The Bar Council began talks on opening up training for would-be barristers this week with a warning that a limit might be set on the market.
Members of the council agreed last year to end the Bar School's monopoly on running the Bar Vocational Course, after students and the director general of fair trading raised concerns over the selection system and entry restrictions.
It was decided that "suitable academic institutions" whose courses were approved and validated by the Bar should be allowed to offer the BVC. But as the Bar's validation steering committee launched its consultation paper, Peter Goldsmith, co-chairman of the committee, urged institutions to think carefully about the drawbacks of an open market.
He drew attention to the experience of the legal practice course for trainee solicitors, where an open-door policy had led to "misery" for a growing number of students who had been unable to find a training place on completing the course.
"Those students have spent a lot of time and money, only to have their hopes dashed.
"We want to see whether institutions would be interested in avoiding this in the case of the BVC by placing some limit on the number allowed to offer the course," he said.
The consultation paper warns that demand for the BVC, which has been rising dramatically for several years, is falling off.
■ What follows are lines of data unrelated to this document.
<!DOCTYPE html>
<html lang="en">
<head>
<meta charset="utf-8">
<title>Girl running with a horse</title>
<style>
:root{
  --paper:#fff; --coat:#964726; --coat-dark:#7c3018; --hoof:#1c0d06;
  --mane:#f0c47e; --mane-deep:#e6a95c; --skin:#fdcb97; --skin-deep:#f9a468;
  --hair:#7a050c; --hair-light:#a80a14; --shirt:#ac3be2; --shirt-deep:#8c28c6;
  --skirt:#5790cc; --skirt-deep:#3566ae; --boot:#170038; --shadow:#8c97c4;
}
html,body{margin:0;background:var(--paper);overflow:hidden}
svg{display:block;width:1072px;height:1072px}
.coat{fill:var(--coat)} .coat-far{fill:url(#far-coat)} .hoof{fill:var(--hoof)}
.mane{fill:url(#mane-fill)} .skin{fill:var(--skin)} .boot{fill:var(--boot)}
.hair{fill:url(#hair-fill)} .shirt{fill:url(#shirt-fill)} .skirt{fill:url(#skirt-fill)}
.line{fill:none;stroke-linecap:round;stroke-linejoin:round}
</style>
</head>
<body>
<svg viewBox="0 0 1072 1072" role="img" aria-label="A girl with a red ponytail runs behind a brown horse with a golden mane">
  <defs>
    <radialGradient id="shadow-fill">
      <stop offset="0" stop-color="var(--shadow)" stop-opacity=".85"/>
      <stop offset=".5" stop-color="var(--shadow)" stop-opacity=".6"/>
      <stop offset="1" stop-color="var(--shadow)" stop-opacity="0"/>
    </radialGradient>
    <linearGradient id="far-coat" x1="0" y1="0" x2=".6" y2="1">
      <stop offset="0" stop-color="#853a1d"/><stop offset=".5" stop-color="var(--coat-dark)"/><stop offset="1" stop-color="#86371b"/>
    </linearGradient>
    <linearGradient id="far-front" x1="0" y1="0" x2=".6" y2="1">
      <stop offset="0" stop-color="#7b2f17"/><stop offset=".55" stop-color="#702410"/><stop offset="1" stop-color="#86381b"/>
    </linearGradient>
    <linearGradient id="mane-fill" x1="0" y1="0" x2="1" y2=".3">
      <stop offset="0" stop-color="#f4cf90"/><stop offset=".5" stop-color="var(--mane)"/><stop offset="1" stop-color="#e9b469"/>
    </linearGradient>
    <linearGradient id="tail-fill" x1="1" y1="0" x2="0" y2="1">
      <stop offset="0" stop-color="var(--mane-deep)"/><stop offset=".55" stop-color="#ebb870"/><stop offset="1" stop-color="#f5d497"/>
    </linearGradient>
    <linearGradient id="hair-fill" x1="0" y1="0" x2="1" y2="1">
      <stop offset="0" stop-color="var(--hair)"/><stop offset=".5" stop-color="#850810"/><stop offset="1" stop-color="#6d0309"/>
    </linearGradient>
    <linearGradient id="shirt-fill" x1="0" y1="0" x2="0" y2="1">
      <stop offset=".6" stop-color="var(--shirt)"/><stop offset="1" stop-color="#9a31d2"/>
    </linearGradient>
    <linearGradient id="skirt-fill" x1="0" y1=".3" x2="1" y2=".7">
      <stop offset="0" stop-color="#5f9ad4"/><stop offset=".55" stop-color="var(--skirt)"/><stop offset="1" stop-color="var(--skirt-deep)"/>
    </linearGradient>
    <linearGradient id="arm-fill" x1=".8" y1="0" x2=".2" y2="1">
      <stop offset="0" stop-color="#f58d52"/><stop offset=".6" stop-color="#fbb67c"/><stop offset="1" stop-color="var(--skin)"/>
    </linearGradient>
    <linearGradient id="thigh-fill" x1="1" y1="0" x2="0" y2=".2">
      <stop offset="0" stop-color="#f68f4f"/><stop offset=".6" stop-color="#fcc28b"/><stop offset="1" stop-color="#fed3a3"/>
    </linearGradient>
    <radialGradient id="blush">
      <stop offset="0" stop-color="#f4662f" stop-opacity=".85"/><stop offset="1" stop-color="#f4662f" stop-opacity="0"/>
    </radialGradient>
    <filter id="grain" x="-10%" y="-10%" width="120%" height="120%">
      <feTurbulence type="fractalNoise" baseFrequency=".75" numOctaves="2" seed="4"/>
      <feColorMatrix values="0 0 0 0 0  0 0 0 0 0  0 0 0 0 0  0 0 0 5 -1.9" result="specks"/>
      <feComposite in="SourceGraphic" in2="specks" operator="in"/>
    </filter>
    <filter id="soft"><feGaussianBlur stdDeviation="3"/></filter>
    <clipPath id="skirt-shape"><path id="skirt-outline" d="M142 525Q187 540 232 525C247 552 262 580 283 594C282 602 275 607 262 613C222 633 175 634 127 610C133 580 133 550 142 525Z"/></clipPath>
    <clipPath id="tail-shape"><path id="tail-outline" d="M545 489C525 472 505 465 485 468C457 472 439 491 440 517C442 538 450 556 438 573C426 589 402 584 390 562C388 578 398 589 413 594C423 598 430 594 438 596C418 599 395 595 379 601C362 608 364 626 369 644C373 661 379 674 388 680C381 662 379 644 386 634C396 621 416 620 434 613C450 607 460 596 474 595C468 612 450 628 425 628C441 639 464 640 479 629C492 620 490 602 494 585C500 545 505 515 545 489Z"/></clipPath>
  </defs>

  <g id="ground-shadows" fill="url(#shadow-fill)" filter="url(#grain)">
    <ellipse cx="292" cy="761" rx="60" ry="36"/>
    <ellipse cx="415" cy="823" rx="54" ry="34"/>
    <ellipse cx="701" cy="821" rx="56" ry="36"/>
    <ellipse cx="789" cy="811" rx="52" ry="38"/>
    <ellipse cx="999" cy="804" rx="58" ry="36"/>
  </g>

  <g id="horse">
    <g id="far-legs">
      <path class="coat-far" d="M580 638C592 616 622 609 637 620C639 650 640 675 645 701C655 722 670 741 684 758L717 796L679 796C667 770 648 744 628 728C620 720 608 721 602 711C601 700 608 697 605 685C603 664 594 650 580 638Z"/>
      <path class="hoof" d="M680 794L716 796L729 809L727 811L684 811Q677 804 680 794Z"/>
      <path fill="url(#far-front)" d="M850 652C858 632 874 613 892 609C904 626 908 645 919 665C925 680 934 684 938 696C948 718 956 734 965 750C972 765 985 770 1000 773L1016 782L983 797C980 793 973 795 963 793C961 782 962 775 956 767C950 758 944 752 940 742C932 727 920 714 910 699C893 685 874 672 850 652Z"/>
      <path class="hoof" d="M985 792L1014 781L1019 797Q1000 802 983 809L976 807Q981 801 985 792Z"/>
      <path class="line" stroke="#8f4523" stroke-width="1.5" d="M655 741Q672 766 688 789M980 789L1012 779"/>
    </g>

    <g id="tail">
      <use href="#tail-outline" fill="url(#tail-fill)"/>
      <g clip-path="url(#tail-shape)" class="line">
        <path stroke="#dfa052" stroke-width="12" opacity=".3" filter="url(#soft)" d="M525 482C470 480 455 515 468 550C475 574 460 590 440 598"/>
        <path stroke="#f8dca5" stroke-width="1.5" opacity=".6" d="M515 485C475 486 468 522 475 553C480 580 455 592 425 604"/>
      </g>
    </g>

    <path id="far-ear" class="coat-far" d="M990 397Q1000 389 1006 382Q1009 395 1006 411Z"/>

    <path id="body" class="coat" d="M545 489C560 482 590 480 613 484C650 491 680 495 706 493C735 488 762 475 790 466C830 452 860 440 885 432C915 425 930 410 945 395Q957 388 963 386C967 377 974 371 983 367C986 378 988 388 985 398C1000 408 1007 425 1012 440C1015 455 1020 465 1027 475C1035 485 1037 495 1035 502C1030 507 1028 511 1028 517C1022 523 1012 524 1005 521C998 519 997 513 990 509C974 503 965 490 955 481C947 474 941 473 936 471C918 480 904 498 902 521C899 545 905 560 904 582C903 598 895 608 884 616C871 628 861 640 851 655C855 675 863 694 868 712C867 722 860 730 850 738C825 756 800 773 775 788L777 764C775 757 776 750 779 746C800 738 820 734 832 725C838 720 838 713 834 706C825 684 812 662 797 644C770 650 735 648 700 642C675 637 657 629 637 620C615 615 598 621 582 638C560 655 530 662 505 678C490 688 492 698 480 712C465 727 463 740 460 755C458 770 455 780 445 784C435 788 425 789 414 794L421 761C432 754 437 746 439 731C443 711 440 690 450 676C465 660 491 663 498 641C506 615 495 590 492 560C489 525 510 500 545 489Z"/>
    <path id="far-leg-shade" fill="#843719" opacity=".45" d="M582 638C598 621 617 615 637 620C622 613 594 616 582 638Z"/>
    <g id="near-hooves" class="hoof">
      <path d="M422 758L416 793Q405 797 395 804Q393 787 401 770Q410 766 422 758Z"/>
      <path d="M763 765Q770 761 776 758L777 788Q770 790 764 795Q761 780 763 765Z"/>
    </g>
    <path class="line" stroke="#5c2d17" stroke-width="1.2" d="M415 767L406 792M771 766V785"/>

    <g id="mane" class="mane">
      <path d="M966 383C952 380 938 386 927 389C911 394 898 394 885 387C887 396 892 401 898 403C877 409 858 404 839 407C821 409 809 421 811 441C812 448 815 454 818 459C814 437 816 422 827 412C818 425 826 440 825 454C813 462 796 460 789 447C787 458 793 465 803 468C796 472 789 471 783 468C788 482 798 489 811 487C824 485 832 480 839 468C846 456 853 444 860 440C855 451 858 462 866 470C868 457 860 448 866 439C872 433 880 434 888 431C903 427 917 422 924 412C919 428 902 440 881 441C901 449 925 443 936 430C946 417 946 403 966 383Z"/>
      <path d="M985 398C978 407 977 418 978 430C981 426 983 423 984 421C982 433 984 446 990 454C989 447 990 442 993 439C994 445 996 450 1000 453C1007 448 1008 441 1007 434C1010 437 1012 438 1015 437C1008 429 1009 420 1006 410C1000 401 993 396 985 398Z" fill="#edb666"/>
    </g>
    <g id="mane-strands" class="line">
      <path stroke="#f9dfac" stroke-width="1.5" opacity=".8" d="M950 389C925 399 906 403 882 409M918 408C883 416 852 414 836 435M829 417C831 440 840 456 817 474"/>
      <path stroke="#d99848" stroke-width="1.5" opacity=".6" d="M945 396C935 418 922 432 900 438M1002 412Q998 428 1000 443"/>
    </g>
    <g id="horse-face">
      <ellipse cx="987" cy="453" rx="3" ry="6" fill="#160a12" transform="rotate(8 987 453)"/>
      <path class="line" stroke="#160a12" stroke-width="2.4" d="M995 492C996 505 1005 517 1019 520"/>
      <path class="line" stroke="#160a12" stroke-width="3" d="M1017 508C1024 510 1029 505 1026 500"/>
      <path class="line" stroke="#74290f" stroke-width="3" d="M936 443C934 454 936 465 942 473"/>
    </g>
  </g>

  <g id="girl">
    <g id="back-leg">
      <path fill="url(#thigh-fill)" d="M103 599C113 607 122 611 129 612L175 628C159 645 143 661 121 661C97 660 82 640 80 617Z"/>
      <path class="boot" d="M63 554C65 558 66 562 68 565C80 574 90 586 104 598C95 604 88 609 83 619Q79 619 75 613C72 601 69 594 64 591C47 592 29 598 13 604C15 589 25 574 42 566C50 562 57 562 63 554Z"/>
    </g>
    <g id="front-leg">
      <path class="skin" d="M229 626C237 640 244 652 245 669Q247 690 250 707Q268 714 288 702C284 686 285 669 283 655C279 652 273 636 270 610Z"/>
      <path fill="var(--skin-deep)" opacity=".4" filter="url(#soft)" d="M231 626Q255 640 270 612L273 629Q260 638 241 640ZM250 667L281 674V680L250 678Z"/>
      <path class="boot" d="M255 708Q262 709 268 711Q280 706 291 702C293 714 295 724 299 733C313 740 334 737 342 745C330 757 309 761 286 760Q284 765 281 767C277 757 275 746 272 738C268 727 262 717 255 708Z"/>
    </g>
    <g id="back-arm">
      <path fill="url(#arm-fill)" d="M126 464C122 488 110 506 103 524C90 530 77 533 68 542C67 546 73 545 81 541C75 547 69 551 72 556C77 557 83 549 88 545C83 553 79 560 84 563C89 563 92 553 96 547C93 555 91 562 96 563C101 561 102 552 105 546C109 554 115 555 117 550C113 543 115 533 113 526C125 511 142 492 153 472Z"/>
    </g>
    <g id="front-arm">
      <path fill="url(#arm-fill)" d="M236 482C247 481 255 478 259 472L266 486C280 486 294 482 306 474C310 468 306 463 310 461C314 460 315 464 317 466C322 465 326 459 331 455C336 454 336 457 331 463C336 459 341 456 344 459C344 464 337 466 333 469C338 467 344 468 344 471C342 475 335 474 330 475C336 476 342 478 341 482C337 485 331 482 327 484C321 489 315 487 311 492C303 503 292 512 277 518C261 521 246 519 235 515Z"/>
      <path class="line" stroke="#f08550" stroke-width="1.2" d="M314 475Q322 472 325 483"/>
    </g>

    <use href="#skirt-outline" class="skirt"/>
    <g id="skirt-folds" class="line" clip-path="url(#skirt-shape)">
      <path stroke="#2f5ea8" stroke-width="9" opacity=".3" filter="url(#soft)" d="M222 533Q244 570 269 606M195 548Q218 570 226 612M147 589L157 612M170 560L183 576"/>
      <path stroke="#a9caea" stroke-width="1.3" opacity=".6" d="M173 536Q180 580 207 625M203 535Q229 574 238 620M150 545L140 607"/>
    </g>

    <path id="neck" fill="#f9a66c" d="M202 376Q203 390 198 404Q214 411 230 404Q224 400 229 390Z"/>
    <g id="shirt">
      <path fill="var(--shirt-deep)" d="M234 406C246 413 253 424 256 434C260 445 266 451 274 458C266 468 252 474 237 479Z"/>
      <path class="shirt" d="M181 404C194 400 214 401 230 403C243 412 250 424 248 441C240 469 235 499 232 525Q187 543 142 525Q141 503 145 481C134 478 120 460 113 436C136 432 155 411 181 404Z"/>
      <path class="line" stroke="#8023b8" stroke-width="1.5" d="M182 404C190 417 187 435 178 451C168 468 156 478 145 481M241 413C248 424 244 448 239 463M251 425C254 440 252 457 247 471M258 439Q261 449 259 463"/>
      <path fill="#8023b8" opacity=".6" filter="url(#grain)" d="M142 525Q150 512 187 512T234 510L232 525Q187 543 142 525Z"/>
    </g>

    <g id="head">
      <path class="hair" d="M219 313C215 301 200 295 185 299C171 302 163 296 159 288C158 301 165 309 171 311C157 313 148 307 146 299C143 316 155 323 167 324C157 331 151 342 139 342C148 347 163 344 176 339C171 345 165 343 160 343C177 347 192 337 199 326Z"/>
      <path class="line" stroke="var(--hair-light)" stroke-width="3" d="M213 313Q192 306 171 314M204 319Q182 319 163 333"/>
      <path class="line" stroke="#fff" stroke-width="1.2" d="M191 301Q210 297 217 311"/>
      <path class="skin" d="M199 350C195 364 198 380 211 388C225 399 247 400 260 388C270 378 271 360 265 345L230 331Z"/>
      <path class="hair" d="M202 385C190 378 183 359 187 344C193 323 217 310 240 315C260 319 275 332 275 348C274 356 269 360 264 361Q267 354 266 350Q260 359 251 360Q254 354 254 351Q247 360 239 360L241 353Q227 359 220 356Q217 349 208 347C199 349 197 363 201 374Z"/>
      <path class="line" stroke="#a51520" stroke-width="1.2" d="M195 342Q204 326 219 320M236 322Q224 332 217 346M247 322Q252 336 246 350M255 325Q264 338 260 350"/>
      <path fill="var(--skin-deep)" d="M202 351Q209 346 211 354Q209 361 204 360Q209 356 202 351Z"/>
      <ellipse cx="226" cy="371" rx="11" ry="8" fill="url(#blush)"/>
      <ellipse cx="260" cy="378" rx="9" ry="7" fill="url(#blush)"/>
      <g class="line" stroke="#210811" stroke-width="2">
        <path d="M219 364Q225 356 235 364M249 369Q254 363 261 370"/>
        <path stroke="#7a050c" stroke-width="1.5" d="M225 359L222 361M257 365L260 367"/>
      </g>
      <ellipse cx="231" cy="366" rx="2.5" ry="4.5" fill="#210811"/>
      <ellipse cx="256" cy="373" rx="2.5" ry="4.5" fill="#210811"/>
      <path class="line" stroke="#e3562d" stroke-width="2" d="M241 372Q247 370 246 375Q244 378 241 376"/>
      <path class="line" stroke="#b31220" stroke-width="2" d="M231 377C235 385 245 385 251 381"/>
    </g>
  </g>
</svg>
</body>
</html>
The number of applicants dropped from 2,300 for the 1993/94 course to 1,400 for 1994/95.
The paper says candidates' "more realistic" assessment of the chances of gaining a pupillage (a training place with a set of chambers) may well have been a significant factor in reversing the previous trend.
Another issue would be students' ability to meet fee levels, which are likely to be in excess of Pounds 5,000.
The paper adds: "Unless there is some known limitation on the number of institutions offering the course, any institution will be uncertain how many students it will be able to attract and whether they will be enough to meet its minimum requirements.
"It is important that there is a choice of institutions available to offer the course and that good institutions are not put off by the prospect that there will be too many providers in the field,' the report suggests.
"This would suggest that a limitation on the number of institutions to be validated will be necessary in the first instance."
Institutions have been given until June 16 to respond to the consultation paper.